Bring 300 ml whipping cream to a simmer, add the other half of the peas and cook for 2 minutes, transfer to a blender and blend until smooth. If the purée becomes too thick add a tablespoon of water to keep the blender moving. Once smooth adjust seasoning with salt and transfer to a container to store. Place a piece of saran wrap down on the surface of the purée to protect it. Cool down and store in the fridge until needed. This purée can be made up to 2 days before using.

Beuerre Blanc (White Wine Butter Sauce):
Thinly slice shallot and garlic. Add to a small sauce pot with the thyme and white wine. Bring slowly to a simmer to infuse the wine (20 min). Strain the wine and discard the thyme, garlic and shallot. Add 125 ml infused wine and 50 ml whipping cream back to the pot. Bring to a boil and while constantly whisking add the cubes of cold unsalted butter. The sauce will thicken into a rich velvety consistency. Finish this sauce with salt and 1 tsp lemon juice. This can be held warm while the rest of the meal is prepared but should be made as close to serving as possible.

Pea and Mushroom Ragout:
Feel free to use any mushrooms available. This dish would be delicious with Morels and Chanterelles but tastes equally lovely with easy to find Crimini and Portobello.  Cut mushrooms into small bite size pieces. Heat a pan over medium heat, add 1 tbsp unsalted butter and cook mushrooms slowly. Season lightly with salt and continue to cook until the mushrooms are tender.

Clean snap peas by using a knife to snip the stem end and peel down the sides of the pod to pull off the stringy fibres. Cut into bite size pieces similar to the mushrooms.

When ready to assemble, combine the peas, snap peas and mushrooms with 2 tablespoons of water and 1 cube of cold butter. Bring the liquid to a boil and allow it to reduce. By the time the vegetables are coated in a beautiful shiny glaze they will be hot and ready to serve. Add a pinch of salt and a splash of lemon juice to finish.

Cooking the Fish:
Head a heavy bottomed pan over high head. Add enough canola or vegetable oil to thinly coat the bottom of the pan, it should be shimmering and just about to smoke when you add the fish to the pan. Salt the fish evenly on both sides and carefully place the presentation side down into the oil. Leave it to develop a golden brown crust. Once the fish has the desired colour flip it over and turn down the heat to medium. Allow the fish to cook for roughly 3 minutes. Remove from the pan and place on a paper towel to drain any fat or juice.

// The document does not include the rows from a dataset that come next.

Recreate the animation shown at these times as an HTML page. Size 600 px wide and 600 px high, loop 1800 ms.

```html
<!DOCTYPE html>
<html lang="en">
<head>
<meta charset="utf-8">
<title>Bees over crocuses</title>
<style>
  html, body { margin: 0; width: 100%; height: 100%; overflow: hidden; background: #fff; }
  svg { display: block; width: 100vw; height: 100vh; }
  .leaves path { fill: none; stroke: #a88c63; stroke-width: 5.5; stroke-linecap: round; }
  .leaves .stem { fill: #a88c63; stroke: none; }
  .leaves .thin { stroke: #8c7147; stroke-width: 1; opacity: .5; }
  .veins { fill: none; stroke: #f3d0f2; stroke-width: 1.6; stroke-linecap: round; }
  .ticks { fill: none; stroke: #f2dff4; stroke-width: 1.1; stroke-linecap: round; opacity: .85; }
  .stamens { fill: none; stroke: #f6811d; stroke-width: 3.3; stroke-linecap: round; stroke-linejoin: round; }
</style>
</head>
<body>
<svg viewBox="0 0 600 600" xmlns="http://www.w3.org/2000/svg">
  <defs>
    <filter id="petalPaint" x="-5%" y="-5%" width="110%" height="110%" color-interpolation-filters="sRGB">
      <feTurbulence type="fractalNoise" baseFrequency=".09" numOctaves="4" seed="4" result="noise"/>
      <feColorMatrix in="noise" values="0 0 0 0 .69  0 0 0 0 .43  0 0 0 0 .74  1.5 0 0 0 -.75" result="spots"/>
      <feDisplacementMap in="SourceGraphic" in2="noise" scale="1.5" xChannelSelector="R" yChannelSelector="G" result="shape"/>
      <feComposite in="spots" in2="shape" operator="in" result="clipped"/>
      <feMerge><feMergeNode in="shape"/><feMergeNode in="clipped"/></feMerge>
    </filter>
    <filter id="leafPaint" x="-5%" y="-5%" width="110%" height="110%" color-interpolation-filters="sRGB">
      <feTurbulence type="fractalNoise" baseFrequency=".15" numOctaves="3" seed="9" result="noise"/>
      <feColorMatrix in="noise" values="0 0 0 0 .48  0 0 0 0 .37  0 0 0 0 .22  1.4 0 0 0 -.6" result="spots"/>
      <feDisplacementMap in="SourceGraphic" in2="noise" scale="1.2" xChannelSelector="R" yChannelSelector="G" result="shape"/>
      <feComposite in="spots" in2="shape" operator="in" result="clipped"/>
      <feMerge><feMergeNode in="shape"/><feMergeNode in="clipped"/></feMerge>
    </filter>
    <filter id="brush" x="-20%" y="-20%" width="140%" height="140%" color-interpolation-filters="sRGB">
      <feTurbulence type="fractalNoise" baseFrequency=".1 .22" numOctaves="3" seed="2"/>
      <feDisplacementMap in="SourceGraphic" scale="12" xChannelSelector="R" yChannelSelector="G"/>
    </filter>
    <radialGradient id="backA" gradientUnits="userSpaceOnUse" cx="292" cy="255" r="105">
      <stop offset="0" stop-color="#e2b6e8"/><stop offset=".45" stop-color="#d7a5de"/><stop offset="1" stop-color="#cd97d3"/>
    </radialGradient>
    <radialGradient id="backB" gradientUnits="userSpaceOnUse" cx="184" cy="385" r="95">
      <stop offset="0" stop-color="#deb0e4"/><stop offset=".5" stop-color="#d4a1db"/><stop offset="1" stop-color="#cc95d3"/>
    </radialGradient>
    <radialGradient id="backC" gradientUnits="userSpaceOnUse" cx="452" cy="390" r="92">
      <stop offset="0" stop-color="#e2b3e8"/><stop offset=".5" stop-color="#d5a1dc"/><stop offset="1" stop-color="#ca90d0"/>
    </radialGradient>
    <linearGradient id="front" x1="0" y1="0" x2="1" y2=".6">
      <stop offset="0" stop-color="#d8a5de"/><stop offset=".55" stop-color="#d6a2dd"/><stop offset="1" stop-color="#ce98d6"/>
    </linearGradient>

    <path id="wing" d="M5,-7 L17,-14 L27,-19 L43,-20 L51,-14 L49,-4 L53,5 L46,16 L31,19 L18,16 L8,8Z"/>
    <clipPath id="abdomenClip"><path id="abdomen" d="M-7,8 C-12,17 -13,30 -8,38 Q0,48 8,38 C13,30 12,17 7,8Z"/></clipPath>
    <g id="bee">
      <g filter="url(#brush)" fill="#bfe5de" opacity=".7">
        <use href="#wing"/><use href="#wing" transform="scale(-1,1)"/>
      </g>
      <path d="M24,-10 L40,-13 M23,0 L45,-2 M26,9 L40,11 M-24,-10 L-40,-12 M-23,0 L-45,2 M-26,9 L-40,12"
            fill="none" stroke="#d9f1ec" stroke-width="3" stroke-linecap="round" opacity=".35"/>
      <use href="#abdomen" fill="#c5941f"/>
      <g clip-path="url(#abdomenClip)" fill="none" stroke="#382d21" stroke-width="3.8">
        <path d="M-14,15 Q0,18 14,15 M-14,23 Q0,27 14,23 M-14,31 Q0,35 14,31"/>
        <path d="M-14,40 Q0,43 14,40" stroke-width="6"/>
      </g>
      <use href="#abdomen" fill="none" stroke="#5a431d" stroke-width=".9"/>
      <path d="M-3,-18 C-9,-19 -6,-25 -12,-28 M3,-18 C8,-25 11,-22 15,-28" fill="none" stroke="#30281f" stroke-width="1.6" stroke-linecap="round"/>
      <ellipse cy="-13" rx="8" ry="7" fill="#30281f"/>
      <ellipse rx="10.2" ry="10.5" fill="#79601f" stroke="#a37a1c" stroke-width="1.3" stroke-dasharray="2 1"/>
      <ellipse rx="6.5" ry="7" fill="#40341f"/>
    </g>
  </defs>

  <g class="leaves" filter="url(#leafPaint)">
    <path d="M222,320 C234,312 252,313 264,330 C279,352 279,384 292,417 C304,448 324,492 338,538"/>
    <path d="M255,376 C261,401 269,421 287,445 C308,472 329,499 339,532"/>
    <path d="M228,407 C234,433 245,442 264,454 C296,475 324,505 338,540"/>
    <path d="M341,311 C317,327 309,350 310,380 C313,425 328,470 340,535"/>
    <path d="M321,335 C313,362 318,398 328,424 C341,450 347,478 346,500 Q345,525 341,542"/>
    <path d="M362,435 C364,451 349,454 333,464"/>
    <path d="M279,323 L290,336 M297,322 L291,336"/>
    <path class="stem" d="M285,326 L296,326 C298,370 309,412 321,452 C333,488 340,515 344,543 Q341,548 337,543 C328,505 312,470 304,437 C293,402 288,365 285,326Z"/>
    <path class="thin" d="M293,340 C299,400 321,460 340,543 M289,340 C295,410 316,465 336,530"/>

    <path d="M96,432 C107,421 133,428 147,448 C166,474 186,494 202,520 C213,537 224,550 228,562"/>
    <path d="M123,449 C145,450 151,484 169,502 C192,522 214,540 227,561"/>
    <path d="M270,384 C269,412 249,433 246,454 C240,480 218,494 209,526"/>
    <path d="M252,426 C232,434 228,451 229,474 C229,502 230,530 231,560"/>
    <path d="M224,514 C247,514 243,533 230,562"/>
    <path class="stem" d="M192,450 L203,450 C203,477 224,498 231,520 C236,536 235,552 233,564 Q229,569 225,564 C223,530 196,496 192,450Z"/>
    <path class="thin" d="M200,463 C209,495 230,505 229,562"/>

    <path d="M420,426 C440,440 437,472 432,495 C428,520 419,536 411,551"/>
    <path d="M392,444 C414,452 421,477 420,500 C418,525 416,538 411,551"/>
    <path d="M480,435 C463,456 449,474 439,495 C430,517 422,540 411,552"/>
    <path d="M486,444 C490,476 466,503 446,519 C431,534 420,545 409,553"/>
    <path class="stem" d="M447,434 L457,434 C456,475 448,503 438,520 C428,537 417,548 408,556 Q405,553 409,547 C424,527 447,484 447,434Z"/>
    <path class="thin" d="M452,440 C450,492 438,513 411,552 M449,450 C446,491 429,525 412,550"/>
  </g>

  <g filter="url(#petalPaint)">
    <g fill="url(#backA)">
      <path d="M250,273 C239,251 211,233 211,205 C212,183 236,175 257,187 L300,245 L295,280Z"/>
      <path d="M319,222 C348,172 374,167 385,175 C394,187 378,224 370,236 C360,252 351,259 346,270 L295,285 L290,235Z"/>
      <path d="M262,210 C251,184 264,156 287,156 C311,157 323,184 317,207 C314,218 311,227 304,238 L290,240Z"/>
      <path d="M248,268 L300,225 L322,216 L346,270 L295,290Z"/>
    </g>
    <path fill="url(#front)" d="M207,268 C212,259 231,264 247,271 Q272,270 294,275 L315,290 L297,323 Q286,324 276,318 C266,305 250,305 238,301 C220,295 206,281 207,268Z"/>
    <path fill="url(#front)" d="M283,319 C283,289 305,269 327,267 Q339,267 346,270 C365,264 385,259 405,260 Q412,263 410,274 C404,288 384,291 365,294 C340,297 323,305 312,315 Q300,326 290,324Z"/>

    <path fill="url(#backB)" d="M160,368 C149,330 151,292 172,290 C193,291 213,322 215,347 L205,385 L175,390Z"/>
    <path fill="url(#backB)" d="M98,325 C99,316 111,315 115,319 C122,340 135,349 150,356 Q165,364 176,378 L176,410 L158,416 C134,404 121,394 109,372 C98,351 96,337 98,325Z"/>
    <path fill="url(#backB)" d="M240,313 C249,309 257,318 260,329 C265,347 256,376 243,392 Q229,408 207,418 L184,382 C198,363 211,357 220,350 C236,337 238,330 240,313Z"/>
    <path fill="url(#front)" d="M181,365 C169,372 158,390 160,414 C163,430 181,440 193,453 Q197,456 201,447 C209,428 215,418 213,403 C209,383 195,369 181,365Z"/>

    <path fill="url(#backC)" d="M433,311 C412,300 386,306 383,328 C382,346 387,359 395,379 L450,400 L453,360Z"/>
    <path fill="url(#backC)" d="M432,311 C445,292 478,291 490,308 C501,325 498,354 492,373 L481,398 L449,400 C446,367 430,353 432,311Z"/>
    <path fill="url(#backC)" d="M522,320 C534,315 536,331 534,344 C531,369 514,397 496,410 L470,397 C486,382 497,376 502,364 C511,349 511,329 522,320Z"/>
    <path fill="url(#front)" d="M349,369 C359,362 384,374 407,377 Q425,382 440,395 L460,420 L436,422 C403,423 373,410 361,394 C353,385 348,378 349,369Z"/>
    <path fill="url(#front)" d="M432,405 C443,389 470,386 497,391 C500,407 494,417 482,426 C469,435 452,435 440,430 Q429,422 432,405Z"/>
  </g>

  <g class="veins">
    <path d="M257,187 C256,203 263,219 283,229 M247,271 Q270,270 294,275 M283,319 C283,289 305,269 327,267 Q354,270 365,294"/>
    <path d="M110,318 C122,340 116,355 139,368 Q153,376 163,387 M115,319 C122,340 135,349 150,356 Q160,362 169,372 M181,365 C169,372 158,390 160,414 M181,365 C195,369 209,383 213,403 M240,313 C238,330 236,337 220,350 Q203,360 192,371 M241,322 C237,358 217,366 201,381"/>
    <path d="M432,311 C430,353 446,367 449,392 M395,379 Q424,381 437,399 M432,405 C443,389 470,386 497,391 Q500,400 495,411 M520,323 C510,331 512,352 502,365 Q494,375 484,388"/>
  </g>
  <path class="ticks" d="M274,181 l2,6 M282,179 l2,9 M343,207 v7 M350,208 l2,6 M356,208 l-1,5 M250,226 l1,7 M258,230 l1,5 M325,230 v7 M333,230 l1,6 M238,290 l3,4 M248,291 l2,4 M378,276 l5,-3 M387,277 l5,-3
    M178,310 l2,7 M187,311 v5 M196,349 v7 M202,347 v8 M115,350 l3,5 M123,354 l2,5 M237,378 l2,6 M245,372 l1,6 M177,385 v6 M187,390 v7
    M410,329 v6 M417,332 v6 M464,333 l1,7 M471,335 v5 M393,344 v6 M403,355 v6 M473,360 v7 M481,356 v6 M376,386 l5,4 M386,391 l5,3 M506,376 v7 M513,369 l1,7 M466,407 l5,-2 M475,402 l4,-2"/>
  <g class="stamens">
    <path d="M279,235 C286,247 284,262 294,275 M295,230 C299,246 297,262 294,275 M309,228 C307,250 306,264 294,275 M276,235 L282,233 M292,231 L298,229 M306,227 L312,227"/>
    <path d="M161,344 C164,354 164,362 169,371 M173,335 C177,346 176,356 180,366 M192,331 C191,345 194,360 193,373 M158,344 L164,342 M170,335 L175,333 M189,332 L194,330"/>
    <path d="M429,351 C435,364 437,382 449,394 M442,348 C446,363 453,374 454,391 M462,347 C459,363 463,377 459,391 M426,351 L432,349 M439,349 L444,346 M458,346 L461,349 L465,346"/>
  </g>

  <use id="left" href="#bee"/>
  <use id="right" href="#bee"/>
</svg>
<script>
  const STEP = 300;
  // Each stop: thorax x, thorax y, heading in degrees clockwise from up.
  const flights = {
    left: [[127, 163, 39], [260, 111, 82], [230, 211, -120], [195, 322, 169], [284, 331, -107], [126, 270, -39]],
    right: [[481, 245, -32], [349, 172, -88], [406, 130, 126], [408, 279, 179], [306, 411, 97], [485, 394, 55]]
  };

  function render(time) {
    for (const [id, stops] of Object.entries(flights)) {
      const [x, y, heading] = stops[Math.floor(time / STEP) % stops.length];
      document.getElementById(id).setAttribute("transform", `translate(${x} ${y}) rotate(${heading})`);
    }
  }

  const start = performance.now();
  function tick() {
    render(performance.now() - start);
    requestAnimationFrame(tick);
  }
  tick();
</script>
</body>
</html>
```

Assembling the Dish:
Spoon some pea purée into the center of the desired plate and smooth into a uniform circle. Spoon the pea and mushroom ragout into the center in a small pile. Place the cooked fish on top and sauce with beurre blanc.

Finishing Touches:
This is an opportunity to add garnishes or final touches that can personalize the dish. Examples of this would be chopped mint, croutons for crunch and texture, pea tendrils, edible flower petals. The possibilities are limitless and experimentation is encouraged!